‘Martin McGregor left school in Glasgow with nothing but a talent for working with computers. He built up a successful business, installing hardware and software for companies and individuals. He was settled in a loving relationship.
But Martin’s company steals theirs and their clients’ data, all of it: account details, credit card numbers, identities – and sells them on to international cyber-criminals.
Martin never meant this to happen: it was all from circumstances all through his life, starting with a gangster’s money which gave him what he thought was his first lucky break.
Now he is trying to get clear, but his attempts attract the attentions of police and gangsters from three countries, and some people die.
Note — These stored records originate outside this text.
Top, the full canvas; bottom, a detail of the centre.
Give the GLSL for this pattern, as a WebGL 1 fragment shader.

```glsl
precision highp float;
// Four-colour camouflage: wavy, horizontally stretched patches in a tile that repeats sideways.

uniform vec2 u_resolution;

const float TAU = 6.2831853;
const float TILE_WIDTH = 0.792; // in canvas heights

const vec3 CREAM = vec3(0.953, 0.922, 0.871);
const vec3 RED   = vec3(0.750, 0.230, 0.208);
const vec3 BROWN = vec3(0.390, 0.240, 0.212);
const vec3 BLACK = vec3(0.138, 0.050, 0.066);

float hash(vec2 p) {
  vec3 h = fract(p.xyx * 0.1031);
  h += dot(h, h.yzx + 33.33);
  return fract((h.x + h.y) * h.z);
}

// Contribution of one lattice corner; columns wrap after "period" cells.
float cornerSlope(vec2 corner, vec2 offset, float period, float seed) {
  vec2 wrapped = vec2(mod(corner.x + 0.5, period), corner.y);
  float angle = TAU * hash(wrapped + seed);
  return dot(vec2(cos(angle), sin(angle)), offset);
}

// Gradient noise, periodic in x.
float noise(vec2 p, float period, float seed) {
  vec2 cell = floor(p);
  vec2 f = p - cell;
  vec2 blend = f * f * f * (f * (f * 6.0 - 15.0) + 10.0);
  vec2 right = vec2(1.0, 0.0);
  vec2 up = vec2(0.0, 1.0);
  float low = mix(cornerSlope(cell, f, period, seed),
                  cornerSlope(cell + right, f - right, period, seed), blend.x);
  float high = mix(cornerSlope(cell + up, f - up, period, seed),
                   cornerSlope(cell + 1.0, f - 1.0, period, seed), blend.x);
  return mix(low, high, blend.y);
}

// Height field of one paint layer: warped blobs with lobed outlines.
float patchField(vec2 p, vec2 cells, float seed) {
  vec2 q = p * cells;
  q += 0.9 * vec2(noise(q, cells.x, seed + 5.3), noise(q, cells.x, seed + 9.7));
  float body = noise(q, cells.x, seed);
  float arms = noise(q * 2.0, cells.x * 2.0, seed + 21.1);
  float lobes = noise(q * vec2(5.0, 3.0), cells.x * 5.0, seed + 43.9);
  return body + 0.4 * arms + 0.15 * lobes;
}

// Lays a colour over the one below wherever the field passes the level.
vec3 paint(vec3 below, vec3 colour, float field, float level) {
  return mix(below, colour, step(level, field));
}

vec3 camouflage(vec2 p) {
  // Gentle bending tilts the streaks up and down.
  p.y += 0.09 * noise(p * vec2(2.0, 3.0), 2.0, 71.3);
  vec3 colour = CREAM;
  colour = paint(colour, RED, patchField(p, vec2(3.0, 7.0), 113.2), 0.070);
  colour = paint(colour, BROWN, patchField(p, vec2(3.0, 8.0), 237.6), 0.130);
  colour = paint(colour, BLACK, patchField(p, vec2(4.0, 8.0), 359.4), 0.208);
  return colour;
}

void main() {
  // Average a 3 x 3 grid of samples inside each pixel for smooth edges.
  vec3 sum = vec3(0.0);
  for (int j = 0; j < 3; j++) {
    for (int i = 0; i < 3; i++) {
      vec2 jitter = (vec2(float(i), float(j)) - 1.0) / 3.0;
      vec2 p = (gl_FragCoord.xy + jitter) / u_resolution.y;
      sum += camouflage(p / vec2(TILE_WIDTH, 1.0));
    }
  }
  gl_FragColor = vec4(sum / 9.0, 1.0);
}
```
His partner knows something is going on, and she once told him never to lie to her.
And in New York, FBI agent Mark Grosvenor is on his trail’.
I downloaded Digital Circumstances to my Kindle on the recommendation of my Sister-in-Law. She and I share quite similar tastes in books and if she is praising a story I will tend to pay attention…except for Dan Brown books, there will always be something on top of the TBR pile before another Dan Brown novel.
So working only on a recommendation and the five paragraph blurb from the book description I launched into Digital Circumstances, the first novel by BRM Stewart. Loved it! Loved it! Loved It!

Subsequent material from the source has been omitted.